In a move aimed at increasing responsibility within the realm of prospective consumer data transactions, the U.S. Consumer Financial Protection Bureau (CFPB) is mulling the introduction of new regulations that would make it compulsory for data brokers to adhere to the provisions of the Fair Credit Reporting Act.

Should these changes be made, a pronounced shift in the data broking landscape is expected - a market that, until now, has had fairly light regulations in comparison to other sectors managing sensitive personal data.

Rohit Chopra, director of the CFPB, has revealed the agency's intent to heighten the level of accountability placed on firms that are engaged in buying and selling consumer data, ostensibly to safeguard consumers from inappropriate data use and shield U.S. national security interests.

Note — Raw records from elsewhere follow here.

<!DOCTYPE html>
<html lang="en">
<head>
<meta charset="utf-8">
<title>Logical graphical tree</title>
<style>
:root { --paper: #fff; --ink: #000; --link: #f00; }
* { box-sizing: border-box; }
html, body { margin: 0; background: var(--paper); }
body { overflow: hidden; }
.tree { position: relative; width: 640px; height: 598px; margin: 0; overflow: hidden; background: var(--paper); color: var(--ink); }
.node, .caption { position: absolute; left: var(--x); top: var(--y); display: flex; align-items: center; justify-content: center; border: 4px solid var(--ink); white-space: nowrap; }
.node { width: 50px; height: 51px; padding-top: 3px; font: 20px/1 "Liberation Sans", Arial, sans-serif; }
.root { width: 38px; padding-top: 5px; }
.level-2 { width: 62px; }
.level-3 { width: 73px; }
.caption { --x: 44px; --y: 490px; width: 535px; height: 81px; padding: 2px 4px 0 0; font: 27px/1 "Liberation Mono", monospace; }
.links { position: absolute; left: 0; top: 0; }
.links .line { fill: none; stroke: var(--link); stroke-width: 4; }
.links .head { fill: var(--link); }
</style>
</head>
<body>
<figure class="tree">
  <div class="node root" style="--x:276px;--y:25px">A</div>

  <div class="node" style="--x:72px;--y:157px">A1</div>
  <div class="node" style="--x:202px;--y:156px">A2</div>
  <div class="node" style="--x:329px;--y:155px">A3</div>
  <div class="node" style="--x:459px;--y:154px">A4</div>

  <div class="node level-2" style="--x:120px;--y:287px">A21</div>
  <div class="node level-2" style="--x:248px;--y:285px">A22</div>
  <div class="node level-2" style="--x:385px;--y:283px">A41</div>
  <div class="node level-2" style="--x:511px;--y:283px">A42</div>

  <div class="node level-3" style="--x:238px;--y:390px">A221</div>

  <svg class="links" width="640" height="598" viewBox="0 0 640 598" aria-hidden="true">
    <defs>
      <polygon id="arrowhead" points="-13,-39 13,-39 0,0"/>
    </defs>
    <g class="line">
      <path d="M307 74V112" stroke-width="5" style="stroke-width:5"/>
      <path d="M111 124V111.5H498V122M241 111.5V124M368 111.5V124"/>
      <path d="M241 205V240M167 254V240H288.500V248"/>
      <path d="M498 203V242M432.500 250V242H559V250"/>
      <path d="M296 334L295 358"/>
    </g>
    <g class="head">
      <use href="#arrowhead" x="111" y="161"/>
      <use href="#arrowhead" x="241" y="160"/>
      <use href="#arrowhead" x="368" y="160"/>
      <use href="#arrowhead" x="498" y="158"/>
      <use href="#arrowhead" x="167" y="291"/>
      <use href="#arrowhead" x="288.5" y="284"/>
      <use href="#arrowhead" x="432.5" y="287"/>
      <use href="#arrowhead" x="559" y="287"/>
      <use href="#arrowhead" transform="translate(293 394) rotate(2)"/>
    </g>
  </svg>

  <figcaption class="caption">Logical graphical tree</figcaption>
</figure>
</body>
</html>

A proposed approach to reach this goal involves the CFPB defining data brokers that sell certain classifications of data as “consumer reporting agencies.” This designation would then subject these entities to the regulations stipulated by the Fair Credit Reporting Act.

The dark underbelly of such a laxly regulated, yet crucial, sector has come under the CFPB's scrutiny, as it views the trading of consumer data as a salient national security issue. This stems from a series of unsettling incidents that transpired over the last few years, including the 2015 Anthem data leak, the 2017 Equifax security breach, and the 2018 Marriott breach - all of which resulted in personal data of millions of customers being compromised.

Chopra added a layer of gravity to these concerns, drawing attention to the possibility of data brokers selling elaborate personal data to countries or entities which are controlled by foreign governments. This can potentially serve as a conduit for threats to national security.

These concerns are echoed by the U.S. government too, especially in the wake of escalating apprehensions over foreign governments gaining access to American data. To address this, a bill has been proposed in the Senate that intends to ban data brokers from selling personally identifiable information of Americans to any entity under the control of a foreign adversary.

This issue, however, presents a complex challenge, given that U.S. government agencies have been known to tap into these services as well. Recent document disclosures have shown that the Department of Homeland Security used location data sourced from data brokers to track cell phone movements within the U.S.

Implementing new regulations would not only increase transparency and trust in the data broking industry but would also provide heightened security on a national level. The potential challenges ahead are many, and striking a balance between individual privacy, business needs, and national security will require careful consideration.

Continued discussions and forward-thinking regulatory measures are paramount in shaping an industry that respects consumer privacy while also understanding the needs of national security, thus contributing to a safer and more accountable future.